I remember it well, my smugness. The way I’d look at those outrageously misguided children and wonder why their mothers hadn’t taught them any better. I’d flash them a stern look, maybe shout a passive-aggressive, “That’s right Big, we go up the ladder and down the slide!”
These kids? Well, as far as I was concerned, they were monsters.
First of all, they were big. No, huge! There was no question they had the strength to flatten any number of precious little people. They were a threat to everyone around them what with their climbing up and over, as they tested the limits of playground equipment and rules and basic manners.
But even worse, they moved with outrageous speed and dexterity—with no apparent concern for gravity or grip. Who in their right mind thinks it’s a good idea to climb up the outside of a tunnel slide in flip flops? Only a monster, of course.
Well, this past Saturday, I heard, “No honey, you don’t get to climb on top of that. It’s big and slippery, and very dangerous. You could fall and get hurt!” I knew that voice, that tone. They were mine, from years ago.
It wasn’t until I looked over with an understanding smile that I realized the horrible, terrible, monstrous influences were my very own kids. And worse? I wasn’t one bit alarmed by what they were doing. But, having been in that mother’s shoes, I went over and explained to my kids that they needed to be leaders, to show little kids the correct way to use the equipment.
The other mother looked at me—with a combination of exasperation and gratitude on her face. And I put a friendly, apologetic look on mine.
Because I get it. I get where she was coming from, and I have a new understanding of where I am now. You see, even I have climbed on the outside of slippery situations in flip flops at this point. Not because I didn’t know better, but because having a few extra years of courage and strength have given me the ability to gain better footing, to know the risks, and to take them anyway. I’ve experienced more ups, overs, and limit testing than I can quantify in my almost 9 years of parenting experience.

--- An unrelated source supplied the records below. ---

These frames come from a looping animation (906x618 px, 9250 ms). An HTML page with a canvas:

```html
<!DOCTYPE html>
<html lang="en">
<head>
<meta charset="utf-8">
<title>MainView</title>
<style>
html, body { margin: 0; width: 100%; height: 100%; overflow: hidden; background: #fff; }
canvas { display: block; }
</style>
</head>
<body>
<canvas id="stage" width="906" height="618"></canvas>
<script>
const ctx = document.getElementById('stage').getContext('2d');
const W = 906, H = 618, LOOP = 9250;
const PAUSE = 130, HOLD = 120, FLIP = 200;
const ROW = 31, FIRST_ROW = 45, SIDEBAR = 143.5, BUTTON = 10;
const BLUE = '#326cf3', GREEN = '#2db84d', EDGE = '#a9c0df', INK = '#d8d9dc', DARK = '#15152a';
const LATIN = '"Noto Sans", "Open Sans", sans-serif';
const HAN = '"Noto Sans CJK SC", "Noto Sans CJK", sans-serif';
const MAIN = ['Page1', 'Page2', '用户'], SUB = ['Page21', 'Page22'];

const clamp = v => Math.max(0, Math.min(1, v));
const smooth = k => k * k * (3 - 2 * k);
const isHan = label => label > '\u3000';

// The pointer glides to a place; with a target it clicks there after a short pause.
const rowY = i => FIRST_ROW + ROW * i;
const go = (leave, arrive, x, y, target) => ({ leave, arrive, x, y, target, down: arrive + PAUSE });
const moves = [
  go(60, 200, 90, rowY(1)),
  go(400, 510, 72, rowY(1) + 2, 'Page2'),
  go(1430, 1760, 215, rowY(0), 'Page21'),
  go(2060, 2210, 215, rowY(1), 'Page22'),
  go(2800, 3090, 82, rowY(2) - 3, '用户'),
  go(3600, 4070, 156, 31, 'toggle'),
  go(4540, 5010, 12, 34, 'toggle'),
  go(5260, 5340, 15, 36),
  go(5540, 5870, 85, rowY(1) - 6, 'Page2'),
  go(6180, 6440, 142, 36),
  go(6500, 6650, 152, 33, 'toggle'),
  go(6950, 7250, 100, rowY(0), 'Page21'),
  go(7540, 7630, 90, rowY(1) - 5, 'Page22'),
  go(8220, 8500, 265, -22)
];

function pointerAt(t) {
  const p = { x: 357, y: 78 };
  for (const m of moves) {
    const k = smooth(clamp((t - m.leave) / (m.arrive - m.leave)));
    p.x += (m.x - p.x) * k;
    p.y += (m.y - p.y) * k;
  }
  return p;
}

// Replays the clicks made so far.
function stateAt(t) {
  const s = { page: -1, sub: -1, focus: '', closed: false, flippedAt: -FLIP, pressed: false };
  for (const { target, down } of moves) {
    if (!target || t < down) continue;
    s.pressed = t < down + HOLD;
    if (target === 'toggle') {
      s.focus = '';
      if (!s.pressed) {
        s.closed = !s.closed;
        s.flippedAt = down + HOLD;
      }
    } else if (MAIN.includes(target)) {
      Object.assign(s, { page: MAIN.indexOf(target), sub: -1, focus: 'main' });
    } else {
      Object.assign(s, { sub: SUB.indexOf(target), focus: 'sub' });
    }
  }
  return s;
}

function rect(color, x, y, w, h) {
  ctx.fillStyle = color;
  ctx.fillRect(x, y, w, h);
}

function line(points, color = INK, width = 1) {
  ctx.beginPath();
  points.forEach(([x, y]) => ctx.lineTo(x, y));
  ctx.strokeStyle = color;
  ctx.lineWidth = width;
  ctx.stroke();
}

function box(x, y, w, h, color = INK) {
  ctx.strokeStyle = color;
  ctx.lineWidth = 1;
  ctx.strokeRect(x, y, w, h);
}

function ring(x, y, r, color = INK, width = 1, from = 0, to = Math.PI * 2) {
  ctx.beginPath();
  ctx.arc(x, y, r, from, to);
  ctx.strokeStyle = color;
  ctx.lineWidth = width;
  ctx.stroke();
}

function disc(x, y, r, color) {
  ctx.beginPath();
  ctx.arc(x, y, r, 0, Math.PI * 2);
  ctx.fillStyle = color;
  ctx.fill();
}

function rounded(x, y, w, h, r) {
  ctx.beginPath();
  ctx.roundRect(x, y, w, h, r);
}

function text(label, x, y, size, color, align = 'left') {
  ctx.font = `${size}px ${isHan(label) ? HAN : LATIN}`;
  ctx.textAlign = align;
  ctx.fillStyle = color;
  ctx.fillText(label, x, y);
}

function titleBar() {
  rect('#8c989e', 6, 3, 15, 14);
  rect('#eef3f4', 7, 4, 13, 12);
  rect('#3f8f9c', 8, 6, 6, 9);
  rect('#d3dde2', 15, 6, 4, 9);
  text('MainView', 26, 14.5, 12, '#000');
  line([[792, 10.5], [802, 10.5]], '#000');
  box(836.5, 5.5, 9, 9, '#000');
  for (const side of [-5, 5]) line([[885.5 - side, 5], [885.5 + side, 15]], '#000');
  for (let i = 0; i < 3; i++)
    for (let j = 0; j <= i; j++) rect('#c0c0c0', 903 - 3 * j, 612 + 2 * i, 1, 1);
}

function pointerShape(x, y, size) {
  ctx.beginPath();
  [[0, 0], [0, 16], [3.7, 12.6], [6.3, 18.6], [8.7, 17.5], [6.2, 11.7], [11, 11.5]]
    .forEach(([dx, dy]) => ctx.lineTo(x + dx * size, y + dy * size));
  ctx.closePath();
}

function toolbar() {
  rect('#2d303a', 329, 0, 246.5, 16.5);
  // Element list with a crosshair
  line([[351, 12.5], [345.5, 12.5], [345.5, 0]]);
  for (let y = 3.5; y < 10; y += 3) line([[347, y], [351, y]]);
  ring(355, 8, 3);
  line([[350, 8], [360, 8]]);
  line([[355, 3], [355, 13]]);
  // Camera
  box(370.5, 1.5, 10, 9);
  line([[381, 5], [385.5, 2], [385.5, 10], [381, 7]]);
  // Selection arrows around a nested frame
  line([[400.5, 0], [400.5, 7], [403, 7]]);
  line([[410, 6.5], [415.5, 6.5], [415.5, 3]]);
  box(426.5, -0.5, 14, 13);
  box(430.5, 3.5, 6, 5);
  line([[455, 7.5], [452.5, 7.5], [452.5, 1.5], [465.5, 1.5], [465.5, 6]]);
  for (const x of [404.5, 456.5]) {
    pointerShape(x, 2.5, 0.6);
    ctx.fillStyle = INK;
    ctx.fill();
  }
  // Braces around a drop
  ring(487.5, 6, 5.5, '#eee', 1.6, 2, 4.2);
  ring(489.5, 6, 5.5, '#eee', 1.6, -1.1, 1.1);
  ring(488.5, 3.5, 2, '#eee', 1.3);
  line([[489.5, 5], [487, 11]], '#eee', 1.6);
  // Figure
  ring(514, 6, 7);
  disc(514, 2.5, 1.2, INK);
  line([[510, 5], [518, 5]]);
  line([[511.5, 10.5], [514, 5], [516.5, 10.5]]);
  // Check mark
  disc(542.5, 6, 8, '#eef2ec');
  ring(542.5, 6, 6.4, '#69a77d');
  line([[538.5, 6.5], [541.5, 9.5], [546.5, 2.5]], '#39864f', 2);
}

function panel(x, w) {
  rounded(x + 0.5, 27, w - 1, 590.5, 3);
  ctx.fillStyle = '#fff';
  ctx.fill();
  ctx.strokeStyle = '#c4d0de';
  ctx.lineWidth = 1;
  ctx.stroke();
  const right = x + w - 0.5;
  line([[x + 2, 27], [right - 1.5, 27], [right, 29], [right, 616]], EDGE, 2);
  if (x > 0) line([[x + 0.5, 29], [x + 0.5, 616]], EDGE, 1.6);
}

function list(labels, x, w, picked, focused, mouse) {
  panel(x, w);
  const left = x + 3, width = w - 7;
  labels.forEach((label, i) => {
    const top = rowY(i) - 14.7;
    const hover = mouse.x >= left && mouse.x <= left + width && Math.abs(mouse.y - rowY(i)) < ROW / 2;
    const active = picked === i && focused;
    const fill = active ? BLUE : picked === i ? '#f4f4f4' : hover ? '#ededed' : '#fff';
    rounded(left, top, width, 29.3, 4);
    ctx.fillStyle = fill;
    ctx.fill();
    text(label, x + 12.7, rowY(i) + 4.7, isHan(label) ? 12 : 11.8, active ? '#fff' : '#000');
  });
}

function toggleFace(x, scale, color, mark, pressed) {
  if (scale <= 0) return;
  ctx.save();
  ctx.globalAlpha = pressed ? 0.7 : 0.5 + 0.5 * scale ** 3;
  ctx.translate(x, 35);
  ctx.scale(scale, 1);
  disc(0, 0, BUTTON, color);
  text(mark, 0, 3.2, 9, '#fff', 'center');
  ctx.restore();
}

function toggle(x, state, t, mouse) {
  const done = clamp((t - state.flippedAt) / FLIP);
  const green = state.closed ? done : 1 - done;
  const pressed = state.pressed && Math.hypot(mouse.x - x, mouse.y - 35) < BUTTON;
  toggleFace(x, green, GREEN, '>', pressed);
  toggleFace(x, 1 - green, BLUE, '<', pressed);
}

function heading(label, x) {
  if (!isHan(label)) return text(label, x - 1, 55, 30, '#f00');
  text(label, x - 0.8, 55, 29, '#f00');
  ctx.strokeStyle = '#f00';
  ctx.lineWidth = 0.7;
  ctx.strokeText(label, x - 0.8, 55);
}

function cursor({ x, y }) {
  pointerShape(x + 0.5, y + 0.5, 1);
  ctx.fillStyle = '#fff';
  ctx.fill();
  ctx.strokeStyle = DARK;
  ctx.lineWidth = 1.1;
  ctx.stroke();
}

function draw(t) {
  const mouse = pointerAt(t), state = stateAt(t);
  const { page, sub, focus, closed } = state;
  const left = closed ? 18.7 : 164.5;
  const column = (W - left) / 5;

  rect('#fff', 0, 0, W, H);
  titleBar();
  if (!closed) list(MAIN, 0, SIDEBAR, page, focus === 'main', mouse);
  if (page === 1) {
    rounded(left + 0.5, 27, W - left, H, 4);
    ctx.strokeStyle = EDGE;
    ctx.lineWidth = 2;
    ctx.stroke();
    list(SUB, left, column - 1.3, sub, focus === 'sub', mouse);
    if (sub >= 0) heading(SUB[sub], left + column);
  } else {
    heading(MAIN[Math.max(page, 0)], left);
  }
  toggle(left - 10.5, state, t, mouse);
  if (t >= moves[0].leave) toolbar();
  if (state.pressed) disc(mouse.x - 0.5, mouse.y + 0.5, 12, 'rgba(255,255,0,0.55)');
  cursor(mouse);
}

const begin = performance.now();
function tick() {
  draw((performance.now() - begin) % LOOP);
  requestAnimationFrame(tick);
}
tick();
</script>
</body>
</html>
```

And parents of older kids, and those kids themselves? They’re not so bad after all. They’re just a bit more capable, trusting, and curious than they were when they explored that very same place years ago. And as a mom, watching your kids conquer new challenges and maneuver with confidence is just as thrilling as they get older as it was when they were toddlers. Because while it might seem like they don’t know their physical limits or the rules, the truth is they finally do.
So while my big kids may slip now and then (heck, don’t we all?), they’re definitely not creatures to be feared. At the city park, or anywhere for that matter.
But those monsters walking through town when high school’s dismissed? Well, that’s another story.